That leaves Henry, who was just the complete antidote to Luc's toxicity. What I like about this book, is that many authors may have left the focus on Addie and Luc's relationship (and I'm not sure if this is why some readers were again disappointed), but I personally really enjoyed what Henry brought to the story. He is the gentleness to Luc's cruelty, the light to his dark, a safe haven to Luc's unpredictability, and his story works so well interwoven as it is with Addie's. One of the things that Addie herself slowly acknowledges as the story goes on is that she is no longer really human, and given that fact, I think Henry is all the more important to the story, because he is so human. Henry encapsulates all our human fragilities and insecurities, as well as our huge capacity to love. His own arc in this story is such a touching one that Schwab renders really well, sensitively exploring subjects like depression and low self-esteem. However, combined with Addie's arc, this makes for something magical.
Some readers might find their romance a little 'cutesy', and certainly there is a quality to it that doesn't feel quite real necessarily, however, in the context of this story and the way their arcs intertwine and almost fit like pieces of a jigsaw together, for me they just worked. In the final chapter Addie herself reflects on their relationship as 'a gift. Time and memory, like lovers in a fable,' and I agreed with that sentiment. Their time together felt like a pause, a breath, in Addie's longer story, and they were able to complement each other and give the other what they needed in that time they had. Furthermore this relationship contrasted so well with Addie and Luc's, in that there was so much mutual respect and understanding there.

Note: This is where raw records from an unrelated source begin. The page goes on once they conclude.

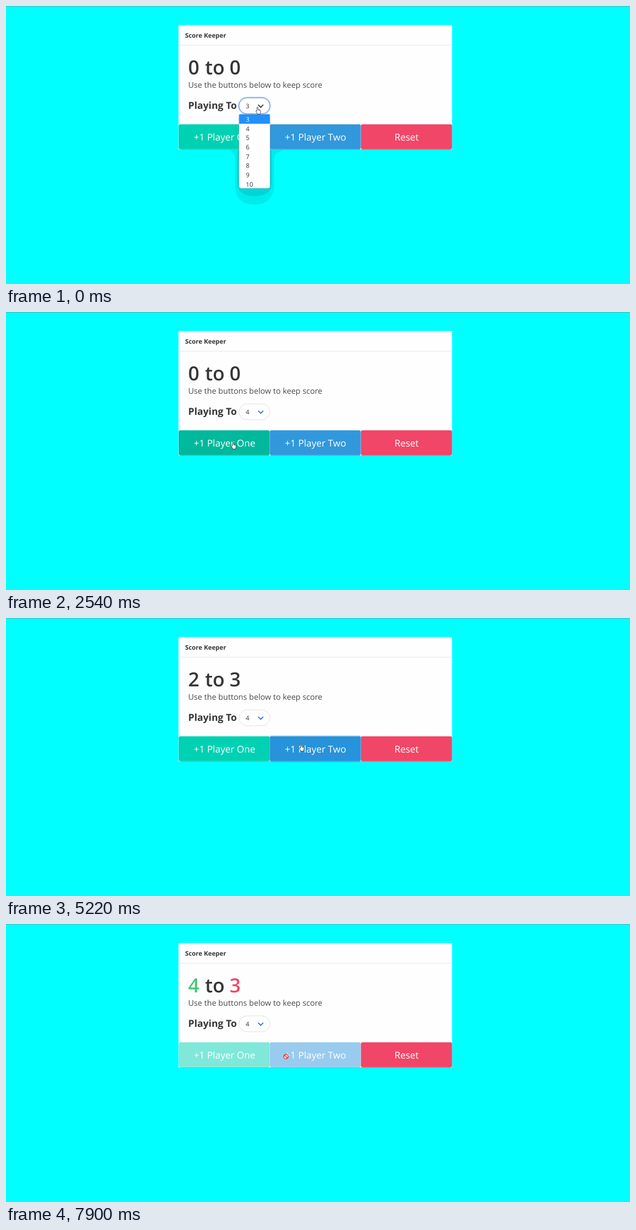
Animation, 1120 px wide and 500 px high, one loop 8 s. Source, as an HTML page:

```html
<!DOCTYPE html>
<html lang="en">
<head>
<meta charset="utf-8">
<title>Score Keeper</title>
<style>
html, body { margin: 0; width: 100%; height: 100%; overflow: hidden; background: #0ff; }
svg { display: block; }
text { font-family: "Open Sans", "Noto Sans", sans-serif; fill: #363636; text-rendering: geometricPrecision; }
.bold { font-weight: 700; }
.score text { font-size: 35px; font-weight: 600; }
.label text { font-size: 17px; fill: #fff; text-anchor: middle; }
.small { font-size: 11.3px; }
.ring { fill: none; stroke-width: 1.8; stroke-opacity: .35; }

/* Every change is a hard cut on one shared 8 s clock. */
.a { animation: 8s step-end infinite; }

.menu { animation-name: menu; }
@keyframes menu { 0% { visibility: visible } 17.625%, 100% { visibility: hidden } }
.picked { animation-name: picked; }
@keyframes picked { 0% { visibility: hidden } 17.625%, 100% { visibility: visible } }
.bar { animation-name: bar; }
@keyframes bar { 0% { transform: none } 6.375%, 100% { transform: translateY(16.7px) } }
.opt3 { animation-name: opt3; }
@keyframes opt3 { 0% { fill: #fff } 6.375%, 100% { fill: #363636 } }
.opt4 { animation-name: opt4; }
@keyframes opt4 { 0% { fill: #363636 } 6.375%, 100% { fill: #fff } }
.chevron { animation-name: chevron; }
@keyframes chevron { 0% { stroke: #363636 } 17.625%, 100% { stroke: #3273dc } }
.pill { animation-name: pill; }
@keyframes pill { 0% { stroke: #3f7be0 } 31.75%, 100% { stroke: #dbdbdb } }
.halo { animation-name: halo; }
@keyframes halo { 0% { visibility: visible } 31.75%, 100% { visibility: hidden } }

.left { animation-name: left; }
@keyframes left {
  0% { transform: none }
  33.375% { transform: translateY(-50px) }
  38.125% { transform: translateY(-100px) }
  78.375% { transform: translateY(-150px) }
  86.375%, 100% { transform: translateY(-200px) }
}
.right { animation-name: right; }
@keyframes right {
  0% { transform: none }
  47.75% { transform: translateY(-50px) }
  58.75% { transform: translateY(-100px) }
  65.25%, 100% { transform: translateY(-150px) }
}
.lost { animation-name: lost; }
@keyframes lost { 0% { fill: #363636 } 86.375%, 100% { fill: #f14668 } }

.one { animation-name: one; }
@keyframes one {
  0% { fill: #00d1b2 }
  17.625% { fill: #00c4a7 }
  31.75% { fill: #00b89c }
  33.375% { fill: #00c4a7 }
  36.5% { fill: #00b89c }
  38.125% { fill: #00c4a7 }
  41.25% { fill: #00d1b2 }
  68.75% { fill: #00c4a7 }
  75.125% { fill: #00b89c }
  78.375% { fill: #00c4a7 }
  81.625% { fill: #00b89c }
  86.375%, 100% { fill: #7fe8d8 }
}
.two { animation-name: two; }
@keyframes two {
  0% { fill: #3298dc }
  41.25% { fill: #2793da }
  46.125% { fill: #238cd1 }
  47.75% { fill: #2793da }
  57.125% { fill: #238cd1 }
  58.75% { fill: #2793da }
  68.75% { fill: #3298dc }
  86.375%, 100% { fill: #98cbed }
}
.ring1 { animation-name: ring1; }
@keyframes ring1 {
  0%, 36.5%, 46.125%, 81.625%, 100% { visibility: hidden }
  33.375%, 38.125%, 78.375% { visibility: visible }
}
.ring2 { animation-name: ring2; }
@keyframes ring2 {
  0%, 57.125%, 75.125%, 100% { visibility: hidden }
  47.75%, 58.75% { visibility: visible }
}

.hand { animation-name: hand, handShown; }
@keyframes hand {
  0% { transform: translate(448px, 181px) }
  3.125% { transform: translate(447px, 191px) }
  4.75% { transform: translate(445px, 202px) }
  6.375% { transform: translate(443px, 213px) }
  8% { transform: translate(441px, 222px) }
  17.625% { transform: translate(438px, 224px) }
  20.75% { transform: translate(418px, 229px) }
  22.25% { transform: translate(404px, 233px) }
  41.25% { transform: translate(526px, 226px) }
  66.875% { transform: translate(516px, 229px) }
  68.75% { transform: translate(460px, 237px) }
  70.25%, 100% { transform: translate(443px, 241px) }
}
@keyframes handShown { 0% { visibility: visible } 86.375%, 100% { visibility: hidden } }
.stop { animation-name: stop, stopShown; }
@keyframes stop {
  0% { transform: translate(446.5px, 245px) }
  94.25% { transform: translate(456px, 244px) }
  95.75% { transform: translate(474px, 242px) }
  97.25% { transform: translate(491px, 240px) }
  98.75%, 100% { transform: translate(502.5px, 238.5px) }
}
@keyframes stopShown { 0% { visibility: hidden } 86.375%, 100% { visibility: visible } }
</style>
</head>
<body>
<svg width="100%" height="100%" viewBox="0 0 1120 500">
  <rect width="1120" height="500" fill="#0ff"/>
  <rect width="1120" height="1" fill="#48b4b4"/>

  <g class="a menu">
    <path d="M397 258Q411 260 411 276V322C411 346 424 357 446 357S481 346 481 322V276Q481 260 509 258Z" fill="#00ecec"/>
    <path d="M415 258V318Q416 342 446 342T477 318V258Z" fill="#00d6d6"/>
  </g>
  <path d="M314 258.5H797" stroke="#00dcde"/>

  <rect x="309.6" y="34.2" width="491" height="223.7" rx="1.5" fill="#fefefe"/>
  <path d="M310 70.5H800.5" stroke="#e6e6e6"/>
  <text class="bold" x="321.5" y="57" font-size="11.35">Score Keeper</text>

  <g class="score">
    <svg x="320" y="90" width="34" height="40" overflow="hidden">
      <g class="a left">
        <text x="7" y="33">0</text>
        <text x="7" y="83">1</text>
        <text x="7" y="133">2</text>
        <text x="7" y="183">3</text>
        <text x="7" y="233" style="fill:#48c774">4</text>
      </g>
    </svg>
    <text x="357.3" y="123">to</text>
    <svg x="395" y="90" width="34" height="40" overflow="hidden">
      <g class="a right">
        <text x="6.2" y="33">0</text>
        <text x="6.2" y="83">1</text>
        <text x="6.2" y="133">2</text>
        <text class="a lost" x="6.2" y="183">3</text>
      </g>
    </svg>
  </g>
  <text x="327" y="147" font-size="14.2" style="fill:#4a4a4a">Use the buttons below to keep score</text>
  <text class="bold" x="327" y="185" font-size="17.4">Playing To</text>

  <rect class="a halo" x="417.2" y="164.2" width="57.4" height="30.6" rx="15.3" fill="none" stroke="#3273dc" stroke-opacity=".3" stroke-width="1.8"/>
  <rect class="a pill" x="418.2" y="165.2" width="55.4" height="28.6" rx="14.3" fill="#fff" stroke-width=".9"/>
  <text class="a small menu" x="430.3" y="184">3</text>
  <text class="a small picked" x="430.3" y="184">4</text>
  <path class="a chevron" d="M452.6 177.6L457.2 182.2L461.8 177.6" fill="none" stroke-width="1.8"/>

  <rect class="a one" x="310" y="212.7" width="163.4" height="45.1" rx="3"/>
  <rect class="a two" x="473.6" y="212.7" width="163.1" height="45.1" rx="3"/>
  <rect x="637.1" y="212.7" width="163.5" height="45.1" rx="3" fill="#f14668"/>
  <rect class="a ring ring1" x="309.2" y="211.8" width="165.1" height="46.9" rx="4" stroke="#00d1b2"/>
  <rect class="a ring ring2" x="472.7" y="211.8" width="164.9" height="46.9" rx="4" stroke="#3298dc"/>
  <g class="label">
    <text x="392.3" y="242">+1 Player One</text>
    <text x="555.5" y="242">+1 Player Two</text>
    <text x="719" y="242">Reset</text>
  </g>

  <g class="a menu">
    <rect x="418" y="194.5" width="56" height="133.5" rx="4" fill="#fff" stroke="#667" stroke-opacity=".5" stroke-width=".8"/>
    <rect class="a bar" x="418.4" y="195" width="55.2" height="16.8" fill="#1e90ff"/>
    <g class="small">
      <text class="a opt3" x="430.5" y="208">3</text>
      <text class="a opt4" x="430.5" y="224.7">4</text>
      <text x="430.5" y="241.4">5</text>
      <text x="430.5" y="258.1">6</text>
      <text x="430.5" y="274.8">7</text>
      <text x="430.5" y="291.4">8</text>
      <text x="430.5" y="308.1">9</text>
      <text x="430.5" y="324.8">10</text>
    </g>
  </g>

  <path class="a hand" d="M2.5 8V1.6a1 1 0 0 1 2 0V5.2l3.4.8a1.2 1.2 0 0 1 1 1.2v2.6l-1 3.7H3.6L.8 9.2C0 7.8 1.2 7 2.5 8zM6.2 5.8v2" fill="#fff" stroke="#222" stroke-width=".8"/>
  <g class="a stop">
    <circle r="4.9" fill="#fff"/>
    <circle r="4" fill="#fff" stroke="#d0121b" stroke-width="1.5"/>
    <path d="M-2.8 -2.8L2.8 2.8" stroke="#d0121b" stroke-width="1.5"/>
  </g>
</svg>
</body>
</html>
```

The nature of Addie's curse means that there are not too many other central players in the story, though to Schwab's credit she often managed to render characters who only had fleeting parts in the story, really well, such as Remy for instance and Estele. I also really liked the author's focus on how art in all its forms, can be this lasting imprint. Ultimately we're all forgotten, but in works of art, people live on and touch and influence others.
If you're the sort of reader who likes their books fast paced and action packed, then this definitely is not for you. However, if you don't mind something a little slower and character driven, then I would highly recommend this as book you can easily get lost in. Sometimes the story might seem a little repetitive, but I thought it suited the subject nature, at times having a deja vu feel, that Addie herself experiences so often. The last section of the story really raises the stakes and has this feel as if you're up against the clock (be warned you might need the tissues) and the ending itself was for me perfect.
Overall a very memorable and poignantly rendered story, that ponders on what it really means to live and to leave your mark.
Until one day, someone remembers her.
This book has been hyped all over Bookstagram. Whilst I did enjoy it. I do not think it is equal to the hype. Whilst loads of people say they cried at the end, I was indifferent.